Traumatic loss has a way of slowing time down. Now, three years later, time moves along at a more or less normal pace. But six months after our loss each week felt like a month. In the early weeks some days felt like they would drag on forever. In the first days time seemed suspended.
For context, here is just a bit about me and my family. Ingrid and I were married when we were quite young, but it was twelve years before we had our first child, Eva. Our son, Christopher, came along two years later. Ingrid and I both experienced hardship and loss as kids, and so when she became a social worker and a professional counselor and I, a pastor, we felt fairly prepared to deal with the core issues of struggles in life. We both have loved doing our work, though helping people with major life problems is difficult when our own family faces one personal challenge after another. We dealt with health issues Ingrid had and a near-fatal auto accident Christopher came through, but when Eva died we came to a crossroads. Would we survive or not?

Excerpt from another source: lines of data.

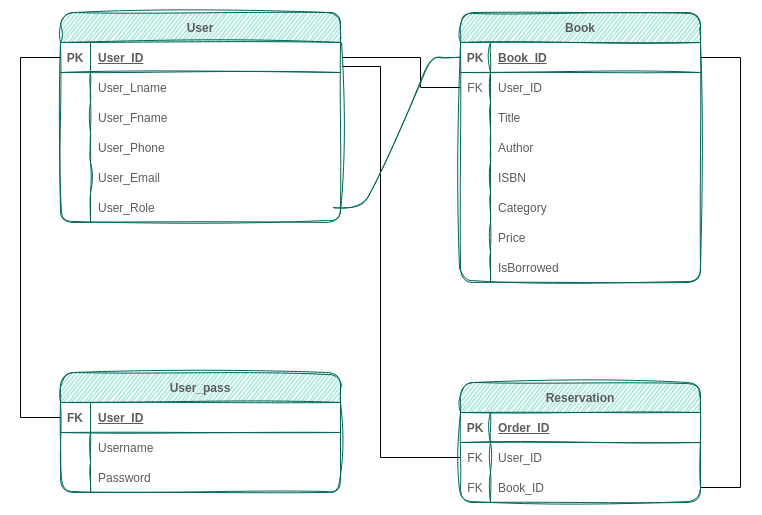
<!DOCTYPE html>
<html lang="en">
<head>
<meta charset="utf-8">
<title>Library entity relationship diagram</title>
<style>
:root {
  --paper: #ffffff;
  --outline: #006658;
  --hatch: #21c0a5;
  --text: #5c5c5c;
  --link: #000000;
  --row: 30px;
}
* { box-sizing: border-box; margin: 0; padding: 0; }
html, body { width: 762px; height: 515px; overflow: hidden; background: var(--paper); }
.diagram {
  position: relative;
  width: 762px;
  height: 515px;
  overflow: hidden;
  font: 12px/30px "Liberation Sans", Arial, sans-serif;
  color: var(--text);
}
.drawing { position: absolute; inset: 0; display: block; }
.drawing path, .drawing polyline { fill: none; }
.links { stroke: var(--link); }
.sketch { stroke: var(--outline); }
.drawing .header-fill { fill: url(#hatching); stroke: none; }
.hatch-lines { stroke: var(--hatch); stroke-width: 0.8; }

.entity { position: absolute; }
.entity h2 { height: var(--row); font: inherit; font-weight: bold; text-align: center; padding-top: 1px; }
.entity ul { list-style: none; }
.entity li { display: grid; grid-template-columns: 30px 1fr; height: var(--row); padding-top: 1px; }
.key { text-align: center; }
.field { padding-left: 8px; }
.primary { font-weight: bold; }
.primary .field { text-decoration: underline; }
.user { left: 60px; top: 12px; width: 280px; }
.book { left: 460px; top: 12px; width: 240px; }
.user-pass { left: 60px; top: 372px; width: 280px; }
.reservation { left: 460px; top: 382px; width: 240px; }
</style>
</head>
<body>
<main class="diagram">
  <svg class="drawing" width="762" height="515" viewBox="0 0 762 515" aria-hidden="true">
    <defs>
      <pattern id="hatching" width="60" height="30" patternUnits="userSpaceOnUse">
        <g id="hatch-set" class="hatch-lines">
          <path d="M0 30L24 0M3 30L28 0M8 30L31 0M11 30L36 0M16 30L39 0M19 30L44 0M24 30L47 0M27 30L52 0M31 30L56 0M36 30L59 0M39 30L64 0M44 30L67 0M47 30L72 0M52 30L76 0M56 30L80 0"/>
        </g>
        <use href="#hatch-set" x="-60"/>
      </pattern>
    </defs>

    <g class="links" transform="translate(.5 .5)">
      <polyline points="60,57 20,57 20,417 60,417"/>
      <polyline points="342,57 420,57 420,87 460,87"/>
      <polyline points="342,66 380,66 380,457 460,457"/>
      <polyline points="700,57 740,57 740,487 700,487"/>
    </g>

    <g class="sketch" transform="translate(60.5 12.5)">
      <path class="header-fill" d="M0 30V11Q1 1 12 0H268Q280 1 280 11V30Z"/>
      <path d="M0 30C-2 22 -1 15 1 9Q4 0 14 0C90 -4 190 -3 267 0Q279 1 280 12V30"/>
      <path d="M0 30C4 22 1 17 0 11Q3 1 12 0C80 2 190 -1 268 0Q278 -1 280 9C279 16 281 23 280 30"/>
      <path d="M0 30C80 30 190 28 280 30M0 30C90 28 170 25 280 30"/>
      <path d="M0 30C-2 80 -1 140 0 198Q-1 209 12 210C100 209 190 209 268 210Q281 208 280 196C281 140 279 90 280 30"/>
      <path d="M0 30C2 90 -3 145 1 200Q2 209 11 209C90 211 180 212 265 208Q279 210 280 199C286 140 284 75 281 30"/>
      <path d="M0 60C70 57 190 59 280 60M0 60C90 61 180 57 280 60"/>
      <path d="M30 30V60C28 70 31 80 30 90C28 100 29 112 30 120C31 132 28 140 30 150C33 160 32 172 30 180V210"/>
      <path d="M30 60C31 72 29 80 30 90C31 100 30 110 30 120C29 135 31 142 30 150C31 160 31 170 30 180C29 190 30 200 30 210"/>
    </g>

    <g class="sketch" transform="translate(460.5 12.5)">
      <path class="header-fill" d="M0 30V11Q1 1 12 0H228Q240 1 240 11V30Z"/>
      <path d="M0 30C1 23 -1 15 0 11Q3 1 12 0C80 -1 160 1 228 0Q239 1 240 11V30"/>
      <path d="M0 30C-3 22 -1 16 1 10Q1 0 12 1C70 3 160 -2 230 1Q238 2 240 13C238 18 241 24 240 30"/>
      <path d="M0 30C80 29 160 31 240 30M0 30C70 27 150 33 240 30"/>
      <path d="M0 30C1 100 -1 180 0 258Q2 270 12 270C80 269 160 271 228 270Q240 269 240 258C239 180 241 100 240 30"/>
      <path d="M0 30C-3 110 -4 180 -1 256Q4 268 10 268C80 273 160 270 230 269Q240 267 240 256C242 180 243 100 240 30"/>
      <path d="M0 60C80 59 160 61 240 60M0 60C70 61 160 56 240 60"/>
      <path d="M30 30C29 40 31 50 30 60V90C28 100 30 110 30 120C31 130 29 140 30 150V180C28 190 31 200 30 210C28 220 29 230 30 240V270"/>
      <path d="M30 30C26 40 28 52 30 60C28 70 29 80 30 90V120C29 130 31 140 30 150C28 160 29 170 30 180V210C31 220 30 230 30 240C28 250 31 260 30 270"/>
    </g>

    <g class="sketch" transform="translate(60.5 372.5)">
      <path class="header-fill" d="M0 30V11Q1 1 12 0H268Q280 1 280 11V30Z"/>
      <path d="M0 30C1 23 -1 16 0 11Q3 1 12 0C90 -3 190 -3 268 0Q279 1 280 11V30"/>
      <path d="M0 30C-2 20 0 14 2 9Q5 0 14 0C90 2 190 -2 266 2Q278 1 281 12C279 18 280 24 280 30"/>
      <path d="M0 30C90 29 190 31 280 30M0 30C80 31 180 26 280 30"/>
      <path d="M0 30C-1 60 1 80 0 108Q1 119 12 120C90 119 190 121 268 120Q280 121 280 108V30"/>
      <path d="M0 30C2 60 -2 80 1 106Q2 119 11 119C80 122 190 117 266 119Q278 122 279 109C284 80 283 55 280 30"/>
      <path d="M0 60C90 59 190 61 280 60M0 60C80 62 190 59 280 60"/>
      <path d="M30 30V60C31 70 29 80 30 90V120M30 60C28 72 30 82 30 90C28 100 31 112 30 120"/>
    </g>

    <g class="sketch" transform="translate(460.5 382.5)">
      <path class="header-fill" d="M0 30V11Q1 1 12 0H228Q240 1 240 11V30Z"/>
      <path d="M0 30C1 22 -1 17 0 11Q3 1 12 0C80 -3 160 -4 228 0Q239 1 240 11V30"/>
      <path d="M0 30C-3 21 -1 16 1 10Q4 -1 14 0C80 2 160 -1 226 1Q240 1 239 12C241 18 239 24 240 30"/>
      <path d="M0 30C80 29 160 31 240 30M0 30C80 32 160 28 240 30"/>
      <path d="M0 30C-1 60 1 80 0 108Q1 120 12 120C80 119 160 121 228 120Q240 119 240 108V30"/>
      <path d="M0 30C-3 60 -4 80 -1 107Q0 118 10 119C80 123 160 122 229 119Q239 117 240 106C238 80 241 55 240 30"/>
      <path d="M0 60C80 59 160 61 240 60M0 60C80 57 160 62 240 60"/>
      <path d="M30 30C27 40 28 52 30 60C32 70 31 80 30 90C28 100 29 112 30 120"/>
      <path d="M30 30C31 42 29 52 30 60C28 72 29 80 30 90C31 100 30 110 30 120"/>
    </g>

    <g class="sketch role-link">
      <path d="M333 207.5C344 209 359 209 368 197C384 168 404 122 419 85C427 65 430 57 440 57C447 59 452 57 460 57.5"/>
      <path d="M334 208C347 207 359 210 367 199C381 174 406 117 421 82C428 64 433 55 441 58C448 57 454 58 461 57"/>
    </g>
  </svg>

  <section class="entity user">
    <h2>User</h2>
    <ul>
      <li class="primary"><span class="key">PK</span><span class="field">User_ID</span></li>
      <li><span class="key"></span><span class="field">User_Lname</span></li>
      <li><span class="key"></span><span class="field">User_Fname</span></li>
      <li><span class="key"></span><span class="field">User_Phone</span></li>
      <li><span class="key"></span><span class="field">User_Email</span></li>
      <li><span class="key"></span><span class="field">User_Role</span></li>
    </ul>
  </section>

  <section class="entity book">
    <h2>Book</h2>
    <ul>
      <li class="primary"><span class="key">PK</span><span class="field">Book_ID</span></li>
      <li><span class="key">FK</span><span class="field">User_ID</span></li>
      <li><span class="key"></span><span class="field">Title</span></li>
      <li><span class="key"></span><span class="field">Author</span></li>
      <li><span class="key"></span><span class="field">ISBN</span></li>
      <li><span class="key"></span><span class="field">Category</span></li>
      <li><span class="key"></span><span class="field">Price</span></li>
      <li><span class="key"></span><span class="field">IsBorrowed</span></li>
    </ul>
  </section>

  <section class="entity user-pass">
    <h2>User_pass</h2>
    <ul>
      <li class="primary"><span class="key">FK</span><span class="field">User_ID</span></li>
      <li><span class="key"></span><span class="field">Username</span></li>
      <li><span class="key"></span><span class="field">Password</span></li>
    </ul>
  </section>

  <section class="entity reservation">
    <h2>Reservation</h2>
    <ul>
      <li class="primary"><span class="key">PK</span><span class="field">Order_ID</span></li>
      <li><span class="key">FK</span><span class="field">User_ID</span></li>
      <li><span class="key">FK</span><span class="field">Book_ID</span></li>
    </ul>
  </section>
</main>
</body>
</html>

I had cowritten two books on grief and trauma years ago, and I suppose that helped us when we had to face the unspeakable loss of our beautiful daughter. But teaching about traumatic loss is one thing, getting slain in a day of trauma, another.
Traumatic loss is a technical term. Roughly speaking, it means experiencing something that is unexpected, jarring, and devastating, which causes injury with long-term effects. Soldiers experience trauma. If our house burns to the ground, we might experience trauma. Someone who is mugged or raped or kidnapped certainly has gone through trauma. People react differently to traumatic events. When, in an ordinary day, we have breakfast with a family member and that evening their body is at the morgue, we have gone through trauma. Our lives are fundamentally changed when we go through trauma, and some people would say they have never recovered. But it is possible to survive. To go on living. The word itself, survive, means to continue to live or exist, especially in spite of hardship or danger.
This book could be difficult reading. In the months that followed our daughter’s death, I knew I had to be brutally honest. That to receive full comfort, I had to gaze straight ahead at the pain. I had a strong desire to find the solid ground of faith in God beneath my feet, but I knew that voicing mindless spiritual clichés would be like blowing bubbles. Platitudes fall flat. There are things we can do to survive, and more. We need to find those ways.
So, here it is…
Chapter 1 of A Chronicle of Grief: Finding Life After Traumatic Loss (InterVarsity Press, July 2020)
Who do you know who is suffering great loss?